- _TASK DETAILS_
Take the entries that follow and return exactly the lines from the one holding "--outline: #ffffff;" through the one holding "366 L488 352", both included. Nothing else is needed.
== Segment start ==
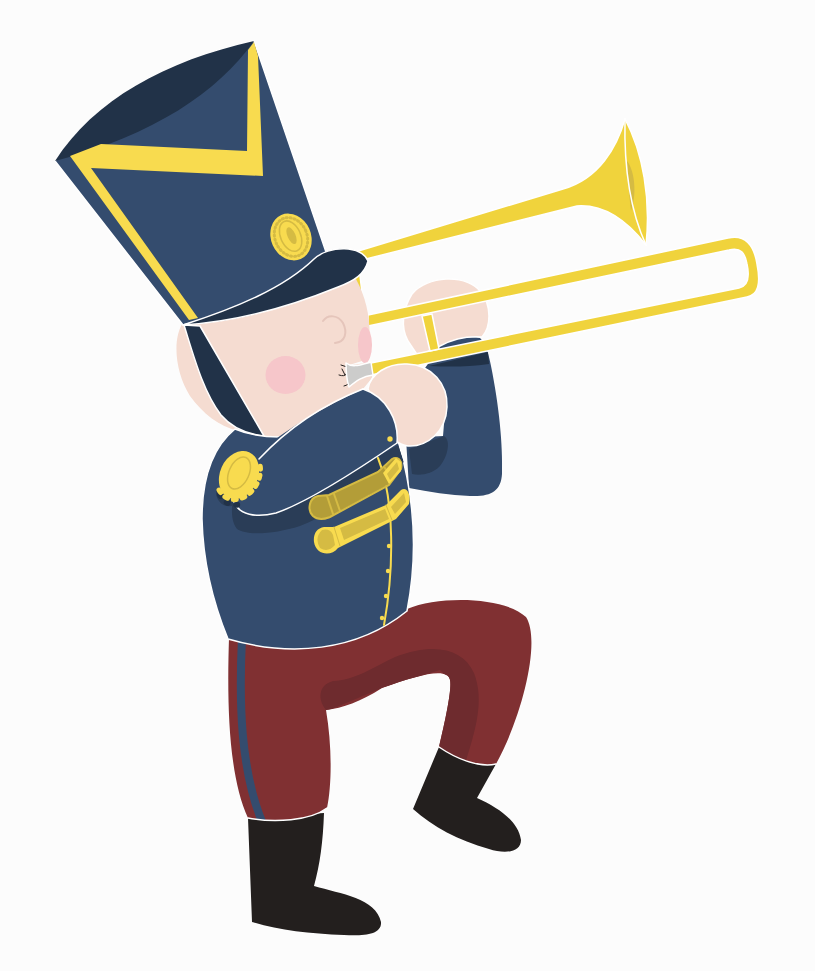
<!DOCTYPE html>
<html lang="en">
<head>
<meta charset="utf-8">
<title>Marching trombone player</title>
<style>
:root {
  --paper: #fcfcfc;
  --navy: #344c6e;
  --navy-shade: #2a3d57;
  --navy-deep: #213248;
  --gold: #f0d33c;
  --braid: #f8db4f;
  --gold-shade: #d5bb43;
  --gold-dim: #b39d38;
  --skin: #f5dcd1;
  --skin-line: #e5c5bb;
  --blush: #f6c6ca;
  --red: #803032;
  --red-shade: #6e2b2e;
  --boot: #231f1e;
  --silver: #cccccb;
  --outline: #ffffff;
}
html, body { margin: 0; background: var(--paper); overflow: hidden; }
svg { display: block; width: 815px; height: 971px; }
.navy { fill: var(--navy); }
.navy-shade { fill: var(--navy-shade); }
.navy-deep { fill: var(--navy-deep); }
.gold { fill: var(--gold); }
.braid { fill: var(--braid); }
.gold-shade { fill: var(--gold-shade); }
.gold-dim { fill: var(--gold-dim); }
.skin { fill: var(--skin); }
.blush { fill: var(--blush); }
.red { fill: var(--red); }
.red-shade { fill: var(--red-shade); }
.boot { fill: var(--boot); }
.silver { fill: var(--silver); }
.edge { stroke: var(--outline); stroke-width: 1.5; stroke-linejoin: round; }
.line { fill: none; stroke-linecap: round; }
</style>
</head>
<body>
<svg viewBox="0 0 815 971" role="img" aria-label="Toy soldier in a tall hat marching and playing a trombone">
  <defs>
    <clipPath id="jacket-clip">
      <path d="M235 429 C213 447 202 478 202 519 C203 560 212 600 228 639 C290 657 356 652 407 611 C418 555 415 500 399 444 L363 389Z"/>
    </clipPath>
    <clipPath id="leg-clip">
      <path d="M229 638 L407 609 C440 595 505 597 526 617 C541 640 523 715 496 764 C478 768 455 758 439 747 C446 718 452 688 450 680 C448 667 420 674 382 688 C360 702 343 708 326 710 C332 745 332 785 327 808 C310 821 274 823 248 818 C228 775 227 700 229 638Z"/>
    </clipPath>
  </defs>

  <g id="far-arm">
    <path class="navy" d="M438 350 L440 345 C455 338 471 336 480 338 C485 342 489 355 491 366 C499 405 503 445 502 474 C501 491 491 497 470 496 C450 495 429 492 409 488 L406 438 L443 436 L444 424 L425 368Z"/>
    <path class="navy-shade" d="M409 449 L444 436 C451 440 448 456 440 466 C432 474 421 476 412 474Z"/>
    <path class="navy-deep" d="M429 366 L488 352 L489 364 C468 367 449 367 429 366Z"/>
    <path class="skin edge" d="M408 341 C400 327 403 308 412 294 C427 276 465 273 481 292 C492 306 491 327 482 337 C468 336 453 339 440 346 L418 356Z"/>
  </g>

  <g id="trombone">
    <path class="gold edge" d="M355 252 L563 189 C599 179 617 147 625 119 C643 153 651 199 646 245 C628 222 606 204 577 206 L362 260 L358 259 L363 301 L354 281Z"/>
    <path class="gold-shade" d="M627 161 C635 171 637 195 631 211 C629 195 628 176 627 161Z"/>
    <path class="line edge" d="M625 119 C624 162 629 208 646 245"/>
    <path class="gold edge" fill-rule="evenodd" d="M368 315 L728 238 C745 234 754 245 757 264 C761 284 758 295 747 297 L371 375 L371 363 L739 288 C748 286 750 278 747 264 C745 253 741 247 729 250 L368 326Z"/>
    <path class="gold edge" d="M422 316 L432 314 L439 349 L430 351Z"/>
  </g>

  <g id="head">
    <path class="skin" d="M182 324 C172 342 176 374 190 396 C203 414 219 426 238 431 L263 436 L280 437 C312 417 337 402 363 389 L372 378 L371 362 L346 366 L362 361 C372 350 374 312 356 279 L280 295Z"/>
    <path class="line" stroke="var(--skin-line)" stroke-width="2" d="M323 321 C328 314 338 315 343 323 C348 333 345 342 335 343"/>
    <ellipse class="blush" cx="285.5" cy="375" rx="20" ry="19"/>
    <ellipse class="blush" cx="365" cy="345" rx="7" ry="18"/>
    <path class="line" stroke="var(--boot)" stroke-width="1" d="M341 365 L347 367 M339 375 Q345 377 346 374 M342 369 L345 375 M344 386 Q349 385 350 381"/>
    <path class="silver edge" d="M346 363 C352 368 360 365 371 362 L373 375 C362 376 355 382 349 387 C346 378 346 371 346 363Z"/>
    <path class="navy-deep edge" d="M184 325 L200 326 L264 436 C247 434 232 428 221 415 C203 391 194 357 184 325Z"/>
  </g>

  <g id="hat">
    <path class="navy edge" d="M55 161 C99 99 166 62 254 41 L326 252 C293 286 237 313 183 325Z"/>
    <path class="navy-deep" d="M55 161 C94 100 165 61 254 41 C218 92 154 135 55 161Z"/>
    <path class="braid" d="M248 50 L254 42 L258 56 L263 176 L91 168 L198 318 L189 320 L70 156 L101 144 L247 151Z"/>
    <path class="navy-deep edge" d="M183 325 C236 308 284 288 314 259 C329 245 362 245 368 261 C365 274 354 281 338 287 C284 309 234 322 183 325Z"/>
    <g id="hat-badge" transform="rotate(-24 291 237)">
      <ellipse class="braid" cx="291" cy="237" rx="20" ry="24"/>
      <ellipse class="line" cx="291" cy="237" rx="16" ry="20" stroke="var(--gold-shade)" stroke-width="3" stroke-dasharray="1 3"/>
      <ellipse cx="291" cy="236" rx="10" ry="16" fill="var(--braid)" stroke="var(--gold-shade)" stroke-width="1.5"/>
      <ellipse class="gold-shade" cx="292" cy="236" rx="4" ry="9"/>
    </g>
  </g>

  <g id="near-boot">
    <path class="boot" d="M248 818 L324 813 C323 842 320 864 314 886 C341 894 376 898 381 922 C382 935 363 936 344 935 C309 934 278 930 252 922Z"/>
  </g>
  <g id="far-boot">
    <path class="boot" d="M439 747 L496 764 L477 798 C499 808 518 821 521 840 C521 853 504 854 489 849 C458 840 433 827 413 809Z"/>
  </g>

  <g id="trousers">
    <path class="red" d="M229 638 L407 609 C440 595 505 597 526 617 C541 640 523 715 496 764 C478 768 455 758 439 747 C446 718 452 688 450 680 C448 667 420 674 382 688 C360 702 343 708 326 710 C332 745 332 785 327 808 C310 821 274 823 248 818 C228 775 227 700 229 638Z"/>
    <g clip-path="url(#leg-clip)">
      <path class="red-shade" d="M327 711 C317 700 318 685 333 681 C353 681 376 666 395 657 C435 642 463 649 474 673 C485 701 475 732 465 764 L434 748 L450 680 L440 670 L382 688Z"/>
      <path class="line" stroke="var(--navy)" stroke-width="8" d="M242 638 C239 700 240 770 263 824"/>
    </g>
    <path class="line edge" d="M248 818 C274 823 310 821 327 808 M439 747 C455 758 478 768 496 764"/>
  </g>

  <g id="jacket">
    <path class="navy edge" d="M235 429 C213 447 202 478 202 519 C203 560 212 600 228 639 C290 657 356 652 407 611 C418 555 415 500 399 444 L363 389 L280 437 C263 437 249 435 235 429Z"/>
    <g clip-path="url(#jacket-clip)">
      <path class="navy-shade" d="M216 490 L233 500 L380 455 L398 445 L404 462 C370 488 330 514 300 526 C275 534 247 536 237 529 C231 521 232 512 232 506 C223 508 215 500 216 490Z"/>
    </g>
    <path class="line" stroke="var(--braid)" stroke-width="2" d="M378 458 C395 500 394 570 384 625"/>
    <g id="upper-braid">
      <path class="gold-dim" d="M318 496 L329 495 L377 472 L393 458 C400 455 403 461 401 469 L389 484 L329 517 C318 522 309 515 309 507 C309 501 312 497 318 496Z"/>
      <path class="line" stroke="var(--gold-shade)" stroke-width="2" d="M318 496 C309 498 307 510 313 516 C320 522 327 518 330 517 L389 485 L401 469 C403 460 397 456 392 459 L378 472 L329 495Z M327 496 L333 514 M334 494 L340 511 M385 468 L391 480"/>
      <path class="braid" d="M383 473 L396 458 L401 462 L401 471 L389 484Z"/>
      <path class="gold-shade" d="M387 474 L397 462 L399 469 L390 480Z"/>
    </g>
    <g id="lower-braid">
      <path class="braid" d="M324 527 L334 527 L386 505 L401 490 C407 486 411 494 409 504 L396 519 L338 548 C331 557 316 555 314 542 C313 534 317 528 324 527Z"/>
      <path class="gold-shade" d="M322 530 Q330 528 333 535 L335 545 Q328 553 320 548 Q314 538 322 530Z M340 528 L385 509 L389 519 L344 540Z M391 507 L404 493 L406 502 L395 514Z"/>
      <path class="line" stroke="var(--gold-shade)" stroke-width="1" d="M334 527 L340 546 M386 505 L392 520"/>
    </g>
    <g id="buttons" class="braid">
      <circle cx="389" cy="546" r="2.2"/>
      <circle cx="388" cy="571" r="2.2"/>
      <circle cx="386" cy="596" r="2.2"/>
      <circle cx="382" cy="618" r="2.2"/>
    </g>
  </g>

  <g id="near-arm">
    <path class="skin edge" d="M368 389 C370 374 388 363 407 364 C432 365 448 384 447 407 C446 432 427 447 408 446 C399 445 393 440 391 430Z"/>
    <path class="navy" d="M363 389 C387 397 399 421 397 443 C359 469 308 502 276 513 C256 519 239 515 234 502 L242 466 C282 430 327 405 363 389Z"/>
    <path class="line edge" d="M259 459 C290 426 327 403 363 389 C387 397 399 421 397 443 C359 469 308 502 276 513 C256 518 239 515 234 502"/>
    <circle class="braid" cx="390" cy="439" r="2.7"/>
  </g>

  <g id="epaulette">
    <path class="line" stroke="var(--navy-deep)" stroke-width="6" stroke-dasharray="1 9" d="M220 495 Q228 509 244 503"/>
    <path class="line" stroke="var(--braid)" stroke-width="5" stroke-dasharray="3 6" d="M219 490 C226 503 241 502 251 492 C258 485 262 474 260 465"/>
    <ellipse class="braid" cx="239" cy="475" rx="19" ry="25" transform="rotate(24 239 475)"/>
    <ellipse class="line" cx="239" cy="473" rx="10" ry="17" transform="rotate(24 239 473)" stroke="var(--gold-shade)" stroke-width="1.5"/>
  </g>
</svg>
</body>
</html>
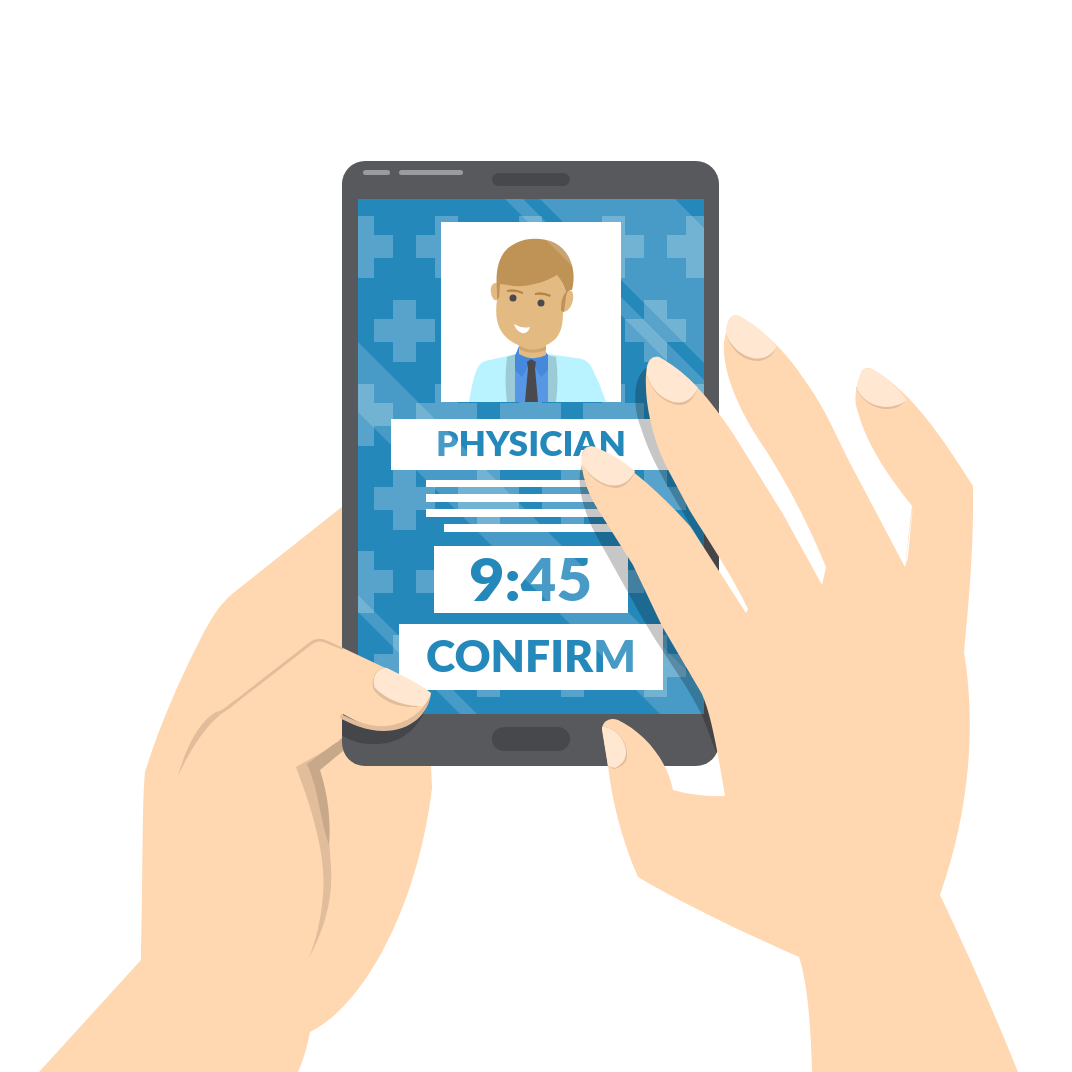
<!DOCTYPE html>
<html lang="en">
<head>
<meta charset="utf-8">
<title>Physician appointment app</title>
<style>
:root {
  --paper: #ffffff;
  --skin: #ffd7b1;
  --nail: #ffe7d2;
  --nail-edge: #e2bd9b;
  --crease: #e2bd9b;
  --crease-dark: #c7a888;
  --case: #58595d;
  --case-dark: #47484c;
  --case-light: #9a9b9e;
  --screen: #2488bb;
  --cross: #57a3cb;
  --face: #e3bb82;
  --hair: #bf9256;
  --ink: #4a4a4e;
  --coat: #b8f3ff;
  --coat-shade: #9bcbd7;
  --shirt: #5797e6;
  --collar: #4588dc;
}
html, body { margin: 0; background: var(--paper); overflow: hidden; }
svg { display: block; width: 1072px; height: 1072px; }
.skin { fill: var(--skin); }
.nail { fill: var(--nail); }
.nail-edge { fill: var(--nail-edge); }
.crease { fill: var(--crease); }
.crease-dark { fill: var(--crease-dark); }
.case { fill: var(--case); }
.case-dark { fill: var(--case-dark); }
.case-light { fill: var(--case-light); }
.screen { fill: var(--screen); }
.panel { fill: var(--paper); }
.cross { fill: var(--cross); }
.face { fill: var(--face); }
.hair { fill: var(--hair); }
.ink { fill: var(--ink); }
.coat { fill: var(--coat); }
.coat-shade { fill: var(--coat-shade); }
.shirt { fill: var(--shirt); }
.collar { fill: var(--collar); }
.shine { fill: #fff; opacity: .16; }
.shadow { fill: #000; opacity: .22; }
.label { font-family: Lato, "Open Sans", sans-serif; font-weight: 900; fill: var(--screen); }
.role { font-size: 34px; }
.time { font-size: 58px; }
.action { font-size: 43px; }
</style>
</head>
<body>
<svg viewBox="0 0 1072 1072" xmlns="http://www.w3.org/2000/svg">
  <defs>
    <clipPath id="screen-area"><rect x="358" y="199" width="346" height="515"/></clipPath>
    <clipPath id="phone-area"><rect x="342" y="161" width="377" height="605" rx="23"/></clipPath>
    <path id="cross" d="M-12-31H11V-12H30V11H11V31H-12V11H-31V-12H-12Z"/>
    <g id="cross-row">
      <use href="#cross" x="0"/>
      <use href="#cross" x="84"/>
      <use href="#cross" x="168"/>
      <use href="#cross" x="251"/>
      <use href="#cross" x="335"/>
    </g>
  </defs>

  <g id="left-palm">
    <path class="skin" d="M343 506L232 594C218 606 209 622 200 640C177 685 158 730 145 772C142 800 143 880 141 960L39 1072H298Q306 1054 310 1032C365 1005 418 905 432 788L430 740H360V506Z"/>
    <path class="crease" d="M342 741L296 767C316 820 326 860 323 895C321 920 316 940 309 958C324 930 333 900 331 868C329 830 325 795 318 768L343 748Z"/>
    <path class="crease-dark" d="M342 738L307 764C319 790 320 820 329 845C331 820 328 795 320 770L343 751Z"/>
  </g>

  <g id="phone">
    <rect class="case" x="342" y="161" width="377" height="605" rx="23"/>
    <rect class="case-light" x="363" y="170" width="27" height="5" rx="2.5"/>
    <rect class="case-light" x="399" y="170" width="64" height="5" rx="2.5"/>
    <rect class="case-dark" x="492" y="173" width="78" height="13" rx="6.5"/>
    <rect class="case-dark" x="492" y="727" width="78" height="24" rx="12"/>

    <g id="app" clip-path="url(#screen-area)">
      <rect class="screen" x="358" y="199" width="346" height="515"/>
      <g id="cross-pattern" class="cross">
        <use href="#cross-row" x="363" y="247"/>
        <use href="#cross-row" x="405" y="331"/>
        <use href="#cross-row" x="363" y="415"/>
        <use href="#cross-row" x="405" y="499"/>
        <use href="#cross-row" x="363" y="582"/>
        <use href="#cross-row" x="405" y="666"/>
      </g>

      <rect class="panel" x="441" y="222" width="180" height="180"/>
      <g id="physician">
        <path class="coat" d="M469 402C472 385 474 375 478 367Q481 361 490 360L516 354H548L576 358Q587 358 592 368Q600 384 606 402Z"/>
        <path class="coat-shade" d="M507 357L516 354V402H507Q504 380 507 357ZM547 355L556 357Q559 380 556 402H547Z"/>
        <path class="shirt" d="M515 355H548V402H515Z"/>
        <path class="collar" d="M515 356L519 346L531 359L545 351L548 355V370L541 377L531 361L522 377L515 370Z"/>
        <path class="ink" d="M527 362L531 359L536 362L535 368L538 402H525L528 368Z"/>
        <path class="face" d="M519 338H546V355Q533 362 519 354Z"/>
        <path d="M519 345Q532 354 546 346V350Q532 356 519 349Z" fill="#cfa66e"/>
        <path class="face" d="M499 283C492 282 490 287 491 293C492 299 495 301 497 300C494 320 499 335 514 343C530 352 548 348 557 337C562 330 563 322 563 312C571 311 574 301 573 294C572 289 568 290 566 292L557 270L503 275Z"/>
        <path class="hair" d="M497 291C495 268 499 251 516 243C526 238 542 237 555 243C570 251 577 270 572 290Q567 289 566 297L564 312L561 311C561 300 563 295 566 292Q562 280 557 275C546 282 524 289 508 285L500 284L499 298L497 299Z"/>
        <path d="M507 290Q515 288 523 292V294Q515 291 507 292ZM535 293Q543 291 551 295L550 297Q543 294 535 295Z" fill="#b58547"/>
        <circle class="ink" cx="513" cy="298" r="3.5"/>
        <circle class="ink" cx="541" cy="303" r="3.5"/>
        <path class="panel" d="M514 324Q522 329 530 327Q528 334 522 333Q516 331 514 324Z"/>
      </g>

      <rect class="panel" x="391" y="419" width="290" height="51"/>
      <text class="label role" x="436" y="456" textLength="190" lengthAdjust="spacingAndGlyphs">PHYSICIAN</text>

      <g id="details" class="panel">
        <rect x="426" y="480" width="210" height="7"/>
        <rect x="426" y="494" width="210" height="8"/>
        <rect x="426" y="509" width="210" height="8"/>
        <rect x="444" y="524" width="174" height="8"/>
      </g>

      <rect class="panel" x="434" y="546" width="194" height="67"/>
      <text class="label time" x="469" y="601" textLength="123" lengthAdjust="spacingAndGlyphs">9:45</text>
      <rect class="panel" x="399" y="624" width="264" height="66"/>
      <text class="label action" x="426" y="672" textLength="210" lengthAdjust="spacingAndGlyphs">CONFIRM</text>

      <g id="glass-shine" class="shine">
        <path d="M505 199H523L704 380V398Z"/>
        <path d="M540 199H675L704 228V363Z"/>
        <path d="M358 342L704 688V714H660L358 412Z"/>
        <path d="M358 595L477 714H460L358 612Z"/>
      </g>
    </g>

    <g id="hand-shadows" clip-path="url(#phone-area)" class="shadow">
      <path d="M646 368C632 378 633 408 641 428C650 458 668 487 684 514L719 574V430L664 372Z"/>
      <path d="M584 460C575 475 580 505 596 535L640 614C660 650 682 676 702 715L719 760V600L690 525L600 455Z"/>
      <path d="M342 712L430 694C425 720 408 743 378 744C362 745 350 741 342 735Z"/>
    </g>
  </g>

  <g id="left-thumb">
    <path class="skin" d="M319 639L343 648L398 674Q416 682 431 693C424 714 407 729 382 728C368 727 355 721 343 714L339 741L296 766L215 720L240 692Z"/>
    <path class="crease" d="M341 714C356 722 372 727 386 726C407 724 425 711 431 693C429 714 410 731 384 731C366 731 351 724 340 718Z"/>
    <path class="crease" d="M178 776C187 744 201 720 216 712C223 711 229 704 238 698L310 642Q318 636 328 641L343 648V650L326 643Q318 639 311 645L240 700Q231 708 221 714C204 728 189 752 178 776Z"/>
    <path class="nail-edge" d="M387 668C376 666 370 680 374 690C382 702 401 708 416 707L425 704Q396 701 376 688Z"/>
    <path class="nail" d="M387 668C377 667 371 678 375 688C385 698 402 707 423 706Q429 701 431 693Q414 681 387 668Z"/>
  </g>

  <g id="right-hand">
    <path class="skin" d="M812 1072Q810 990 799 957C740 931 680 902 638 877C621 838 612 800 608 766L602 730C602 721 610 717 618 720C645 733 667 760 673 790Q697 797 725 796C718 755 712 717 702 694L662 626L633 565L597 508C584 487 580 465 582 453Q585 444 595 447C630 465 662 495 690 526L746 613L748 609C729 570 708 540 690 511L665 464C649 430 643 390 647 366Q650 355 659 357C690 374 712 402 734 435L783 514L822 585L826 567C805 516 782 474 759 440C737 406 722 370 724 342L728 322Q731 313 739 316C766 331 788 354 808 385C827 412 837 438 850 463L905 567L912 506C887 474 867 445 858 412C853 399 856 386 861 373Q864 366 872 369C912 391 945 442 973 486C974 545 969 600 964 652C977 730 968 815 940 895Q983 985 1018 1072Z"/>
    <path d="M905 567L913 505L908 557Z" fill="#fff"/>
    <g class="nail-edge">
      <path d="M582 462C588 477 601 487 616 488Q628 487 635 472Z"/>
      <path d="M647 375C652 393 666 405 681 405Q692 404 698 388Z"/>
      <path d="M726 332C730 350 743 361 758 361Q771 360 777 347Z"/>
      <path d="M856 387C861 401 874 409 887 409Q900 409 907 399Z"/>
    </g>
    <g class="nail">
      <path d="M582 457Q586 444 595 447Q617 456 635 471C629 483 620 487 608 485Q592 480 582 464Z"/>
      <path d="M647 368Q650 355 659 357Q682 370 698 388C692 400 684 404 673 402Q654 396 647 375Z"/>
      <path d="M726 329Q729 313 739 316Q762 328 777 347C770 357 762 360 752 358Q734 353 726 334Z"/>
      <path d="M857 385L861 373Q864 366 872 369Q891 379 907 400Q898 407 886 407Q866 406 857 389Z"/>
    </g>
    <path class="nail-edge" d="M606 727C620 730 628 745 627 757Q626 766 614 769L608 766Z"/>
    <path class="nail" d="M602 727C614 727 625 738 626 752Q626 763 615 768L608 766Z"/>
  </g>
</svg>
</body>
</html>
== Segment end ==
- _ANSWER SPACE_
  --outline: #ffffff;
}
html, body { margin: 0; background: var(--paper); overflow: hidden; }
svg { display: block; width: 815px; height: 971px; }
.navy { fill: var(--navy); }
.navy-shade { fill: var(--navy-shade); }
.navy-deep { fill: var(--navy-deep); }
.gold { fill: var(--gold); }
.braid { fill: var(--braid); }
.gold-shade { fill: var(--gold-shade); }
.gold-dim { fill: var(--gold-dim); }
.skin { fill: var(--skin); }
.blush { fill: var(--blush); }
.red { fill: var(--red); }
.red-shade { fill: var(--red-shade); }
.boot { fill: var(--boot); }
.silver { fill: var(--silver); }
.edge { stroke: var(--outline); stroke-width: 1.5; stroke-linejoin: round; }
.line { fill: none; stroke-linecap: round; }
</style>
</head>
<body>
<svg viewBox="0 0 815 971" role="img" aria-label="Toy soldier in a tall hat marching and playing a trombone">
  <defs>
    <clipPath id="jacket-clip">
      <path d="M235 429 C213 447 202 478 202 519 C203 560 212 600 228 639 C290 657 356 652 407 611 C418 555 415 500 399 444 L363 389Z"/>
    </clipPath>
    <clipPath id="leg-clip">
      <path d="M229 638 L407 609 C440 595 505 597 526 617 C541 640 523 715 496 764 C478 768 455 758 439 747 C446 718 452 688 450 680 C448 667 420 674 382 688 C360 702 343 708 326 710 C332 745 332 785 327 808 C310 821 274 823 248 818 C228 775 227 700 229 638Z"/>
    </clipPath>
  </defs>

  <g id="far-arm">
    <path class="navy" d="M438 350 L440 345 C455 338 471 336 480 338 C485 342 489 355 491 366 C499 405 503 445 502 474 C501 491 491 497 470 496 C450 495 429 492 409 488 L406 438 L443 436 L444 424 L425 368Z"/>
    <path class="navy-shade" d="M409 449 L444 436 C451 440 448 456 440 466 C432 474 421 476 412 474Z"/>
    <path class="navy-deep" d="M429 366 L488 352 L489 364 C468 367 449 367 429 366Z"/>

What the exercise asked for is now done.